TASK TO COMPLETE: In the data below, how many lines include the word "width"? Give only the number.

EXERCISE DATA:
------------

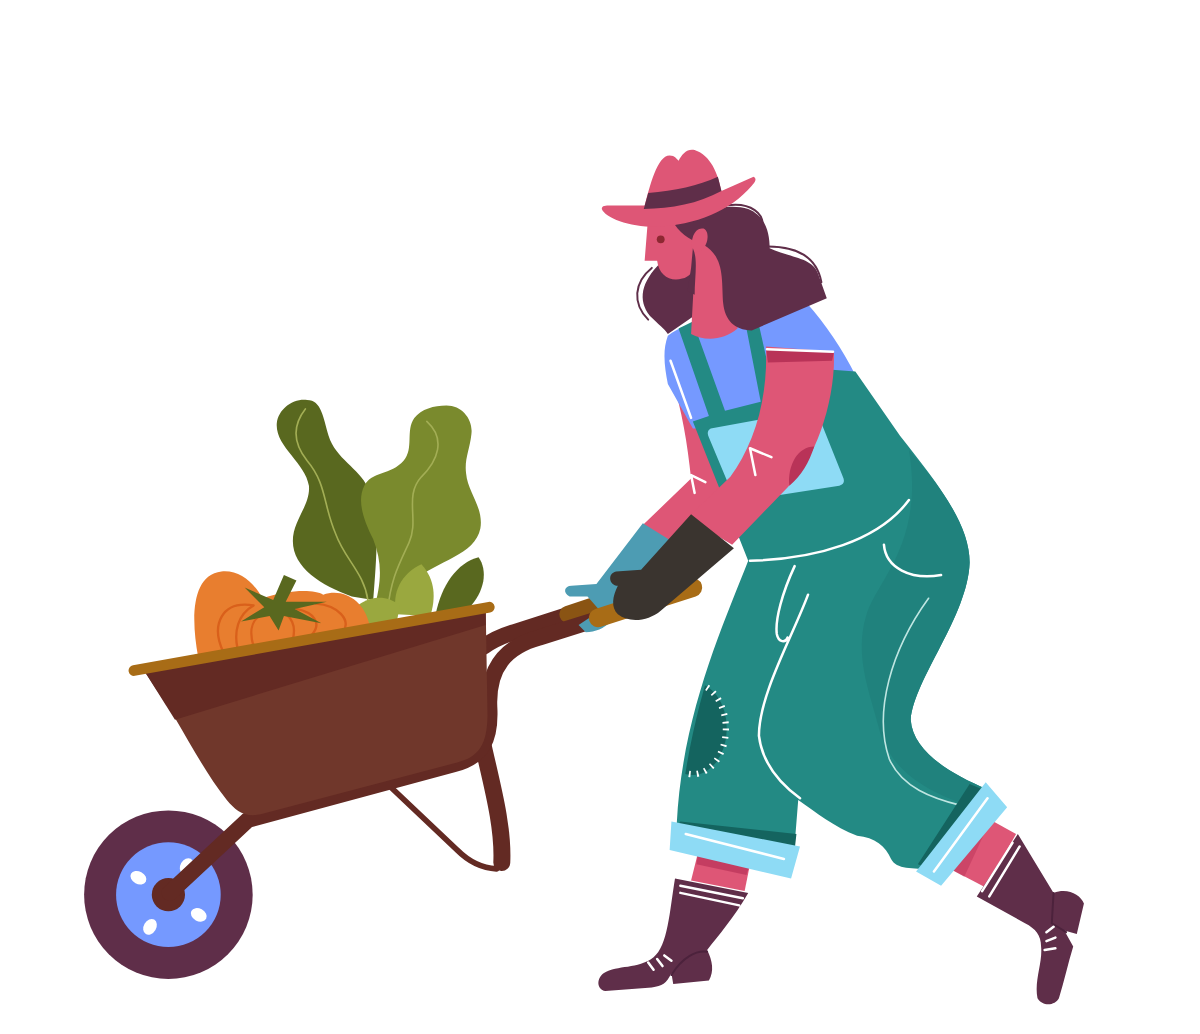
<!DOCTYPE html>
<html lang="en">
<head>
<meta charset="utf-8">
<title>Farmer with a wheelbarrow</title>
<style>
:root{
  --paper:#ffffff; --plum:#5f2e49; --plum-deep:#4c223c; --blue:#7599ff; --sky:#8edbf5;
  --skin:#de5676; --skin-deep:#b93358; --teal:#238a84; --teal-shade:#20827d; --teal-deep:#14645f;
  --wood:#70372b; --wood-deep:#632a23; --gold:#a86c16; --gold-deep:#8a5413;
  --orange:#e87e2f; --orange-deep:#d9601b; --moss:#59681f; --leaf:#7a8a2d; --lime:#9aa83f;
  --glove:#4d9cb3; --glove-dark:#3a342f;
}
html,body{margin:0;background:var(--paper);overflow:hidden}
.canvas{display:block;width:1200px;height:1034px;background:var(--paper)}
.plum{fill:var(--plum)} .blue{fill:var(--blue)} .sky{fill:var(--sky)} .skin{fill:var(--skin)}
.skin-deep{fill:var(--skin-deep)} .teal{fill:var(--teal)} .teal-shade{fill:var(--teal-shade)} .teal-deep{fill:var(--teal-deep)}
.wood{fill:var(--wood)} .wood-deep{fill:var(--wood-deep)} .moss{fill:var(--moss)} .leaf{fill:var(--leaf)} .lime{fill:var(--lime)}
.orange{fill:var(--orange)} .glove{fill:var(--glove)} .glove-dark{fill:var(--glove-dark)} .white{fill:var(--paper)}
.line{fill:none;stroke-linecap:round;stroke-linejoin:round}
.bar{stroke:var(--wood-deep)} .gold{stroke:var(--gold)} .gold-deep{stroke:var(--gold-deep)}
.seam{stroke:#fff;stroke-width:1.4} .seam-thin{stroke:#bfe6e2;stroke-width:.9}
.rib{stroke:var(--orange-deep);stroke-width:1.3} .vein{stroke:#a3ae55;stroke-width:.9}
.strand{stroke:var(--plum);stroke-width:1.1}
</style>
</head>
<body>
<svg class="canvas" viewBox="0 0 672 579" role="img" aria-label="A long-haired farmer in a hat and overalls pushes a wheelbarrow of vegetables">
  <defs>
    <ellipse id="wheel-hole" rx="4.7" ry="3.5" class="white"/>
    <clipPath id="front-leg"><path d="M420 314C405 348 386 400 380 462L446 473L447 448L460 380Z"/></clipPath>
  </defs>

  <g id="vegetables">
    <g id="greens">
      <path class="moss" d="M172 224C180 224 181 234 184 244C188 257 201 262 206 273C213 288 211 310 209 336L197 334C180 328 164 318 164 303C164 291 174 283 173 272C171 259 154 250 155 237C156 229 164 223 172 224Z"/>
      <path class="line vein" d="M171 229C164 238 164 248 172 258C183 271 181 283 188 299C193 313 204 321 206 336"/>
      <path class="leaf" d="M250 227C259 227 265 235 264 243C263 252 260 257 261 265C262 276 271 284 269 296C266 311 245 314 232 325L222 344L209 343C214 325 214 315 209 302C203 290 200 280 204 272C208 264 219 266 226 258C232 251 227 241 232 234C236 229 243 227 250 227Z"/>
      <path class="line vein" d="M239 236C250 246 245 258 236 267C226 278 235 291 229 304C223 317 219 324 217 342"/>
      <path class="lime" d="M222 344C219 332 225 321 236 316C244 325 244 335 241 345Z"/>
      <path class="moss" d="M244 344C247 328 256 315 268 312C273 319 272 331 262 341Z"/>
      <path class="lime" d="M194 345C202 335 214 331 224 339L222 349L200 352Z"/>
    </g>
    <g id="pumpkin">
      <path class="orange" d="M111 368C107 347 107 322 124 320C134 319 142 326 147 335C162 330 176 330 181 333C192 329 204 336 207 350L180 361Z"/>
      <path class="line rib" d="M125 365C118 350 124 336 142 339C133 344 131 354 133 363M142 362C139 352 141 346 149 343M164 358C166 350 163 345 158 343M175 355C180 349 176 343 166 341M192 354C197 347 189 339 177 338"/>
      <path class="moss" d="M159 322L166 325L160 337L183 337L165 341L180 349L159 345L156 353L151 345L135 348L148 340L137 329L153 336Z"/>
    </g>
  </g>

  <g id="wheelbarrow">
    <g id="wheel">
      <circle class="plum" cx="94.300" cy="501" r="47.200"/>
      <circle class="blue" cx="94.300" cy="501" r="29.300"/>
      <use href="#wheel-hole" transform="translate(77.500 491.500) rotate(28)"/>
      <use href="#wheel-hole" transform="translate(104.500 485) rotate(-60)"/>
      <use href="#wheel-hole" transform="translate(111.300 512.300) rotate(28)"/>
      <use href="#wheel-hole" transform="translate(84 519) rotate(-60)"/>
      <circle class="wood-deep" cx="94.300" cy="501" r="9.300"/>
    </g>
    <path class="line bar" stroke-width="3.200" d="M218 440L256 476Q266 486 278 486.500"/>
    <path class="line bar" stroke-width="9.500" d="M270 415C275 438 282 462 281 483"/>
    <path class="line bar" stroke-width="9" d="M271 362Q278 357 288 354L322 343"/>
    <path class="line gold-deep" stroke-width="9.500" stroke-linecap="butt" d="M318 344L360 330"/>
    <path class="line bar" stroke-width="9" d="M95 500L139 459L254 428C270 424 275 414 274 396C273 373 284 362 302 357L337 346"/>
    <path class="wood" d="M81 376L272 341L273 400C273 417 268 424 256 427L146 456C137 458 132 454 127 448C116 434 108 419 98 402Z"/>
    <path class="wood-deep" d="M81 376L272 341L272 350L98 403Z"/>
    <path class="line gold" stroke-width="6" d="M75 375.500L274 340"/>
  </g>

  <g id="far-arm">
    <path class="skin" d="M376 211L388 228L407 274L376 304L360 294L387 268C385 249 382 230 376 211Z"/>
    <path class="glove" d="M360 293L376 303L351 334C347 345 339 354 328 354L324 350L336 342L329 334L319 334C315 332 316 328 320 328L334 327Z"/>
  </g>

  <g id="far-leg">
    <path class="skin" d="M549 456L569 467L552 497L533 487Z"/>
    <path class="skin-deep" d="M545 461L552 465L540 491L533 487Z" opacity=".5"/>
    <path class="plum" d="M570 467L590 500C598 497 605 501 607 506L603 523L596 521L601 530C598 540 596 549 593 559C591 563 584 564 581 559C579 549 584 539 583 530C583 524 580 520 574 517L547 502Z"/>
    <path class="line strand" style="stroke:var(--plum-deep)" d="M590 500L589 517L597 522"/>
    <path class="line seam" d="M567 472L550 499M571 474L554 502M586 522L590 519M586 527L591 525M585 532L591 531"/>
  </g>
  <g id="near-foot">
    <path class="skin" d="M391 477L420 484L417 499L387 493Z"/>
    <path class="skin-deep" d="M391 477L420 484L418 490L390 484Z" opacity=".7"/>
    <path class="plum" d="M378 492L419 500C411 514 402 524 396 532C399 538 400 544 397 549L377 551L376 545C373 551 371 552 365 553L339 555C334 554 334 548 338 545C346 540 357 543 366 536C374 530 375 510 378 492Z"/>
    <path class="line strand" style="stroke:var(--plum-deep)" d="M376 546C382 536 390 532 396 533"/>
    <path class="line seam" d="M381 496L416 503M381 500L414 507M363 539L366 543M368 537L371 541M372 535L376 538"/>
  </g>

  <g id="shirt">
    <path class="blue" d="M374 188C384 180 397 178 410 184L452 170C462 181 472 196 479 210L440 240L388 240L374 215C372 205 371 196 374 188Z"/>
    <path class="line seam" d="M375.500 202L387 234"/>
  </g>

  <g id="overalls">
    <path class="teal" d="M380 184L388 180L406 230L426 225L418 184L425 182L434 222L466 207L479 208L504 244C522 267 543 292 543 315C542 345 512 380 510 403C511 420 531 433 553 442L522 487C511 486 502 487 499 481C496 474 490 469 480 468C467 463 457 455 447 448L445 473L379 461C382 400 405 350 419 314L388 236L397 233Z"/>
    <path class="teal-shade" d="M509 252C528 274 543 295 543 315C542 345 512 380 510 403C511 420 531 433 553 442L545 452C520 444 498 432 492 407C488 390 478 368 485 345C490 326 518 305 509 252Z"/>
    <path class="sky" d="M398 240C396 241 396 243 397 245L410 276C412 279 414 281 418 280L470 272C473 271 473 269 472 267L458 232C457 230 455 229 452 230Z"/>
    <g id="knee-patch" clip-path="url(#front-leg)">
      <ellipse class="teal-deep" cx="388" cy="408" rx="19" ry="26"/>
      <ellipse cx="388" cy="408" rx="18.500" ry="25.500" fill="none" stroke="#fff" stroke-width="3.500" stroke-dasharray="1 3.500"/>
    </g>
    <path class="line seam" d="M420 314C457 313 492 303 509 280M445 317C438 332 434 347 435 355C436 360 440 360 441 357M452.500 333C444 356 425 389 425 412C427 428 437 439 448 447M495 305C496 318 510 325 527 322"/>
    <path class="line seam-thin" d="M520 335C499 364 489 399 498 425C505 441 522 447 538 451"/>
    <path class="teal-deep" d="M381 460L446 467L445 476L379 463ZM543 439L550 442L520 486L514 484Z"/>
    <path class="sky" d="M376 460L448 474L443 492L375 476ZM552 438L564 452L527 496L513 488Z"/>
    <path class="line seam" d="M384 467L439 481M553 447L523 488"/>
  </g>

  <g id="near-arm">
    <path class="line gold" stroke-width="10.500" d="M335 346L388 329"/>
    <path class="skin" d="M429 194L467 197C468 224 457 257 441 273L410 305L385 290L409 267C422 249 430 225 429 194Z"/>
    <path class="skin-deep" d="M429 195L467 197L466 202L430 203ZM456 250C447 250 441 260 442 272C449 266 453 259 456 250Z"/>
    <path class="line seam" d="M429.500 195.500L466.500 197M432 256L420 251L423 266M395 270L387 266L389 276"/>
    <path class="glove-dark" d="M387 288L411 307L370 342C363 348 352 349 346 344C342 340 343 334 346 328C341 328 340 321 345 320L359 319Z"/>
  </g>

  <g id="head">
    <path class="plum" d="M370 147C359 158 357 168 364 177C369 182 372 184 374 187L390 176L394 148Z"/>
    <path class="line strand" d="M365 150C355 158 354 170 363 179"/>
    <path class="skin" d="M363 121L361 146L368 146C369 154 375 158 382 156C386 155 388 152 389 150L387 187C394 191 405 191 413 184L411 130L396 117Z"/>
    <path class="plum" d="M378 126C388 119 407 113 419 117C429 121 431 131 431 139C441 144 455 144 458 153L463 167L421 185C411 185 406 179 405 170C404 157 406 144 394 137C388 135 382 132 378 126Z"/>
    <path class="line strand" d="M407 115C421 113 428 120 427 127M430 138C444 138 457 142 460 158"/>
    <path class="skin" d="M388 142C386 134 389 127 394 128C398 130 396 138 393 140Z"/>
    <path class="plum" d="M388 139C391 145 389 155 389 165L385 163L387 150Z"/>
    <circle cx="370" cy="134" r="2.200" fill="#8d2832"/>
  </g>

  <g id="hat">
    <path class="skin" d="M361 115C364 104 368 87 375 87C378 87 379 89 380 90C382 86 385 83 389 84C398 87 402 97 404 107L422 99C424 100 423 102 421 104C409 118 390 126 367 127C352 127 339 122 337 117C337 115 339 115 342 115Z"/>
    <path class="plum" d="M363 108C378 107 391 104 402 99L404 107C391 114 376 117 360.500 117Z"/>
  </g>
</svg>
</body>
</html>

------------

SOLVED PROBLEM: 12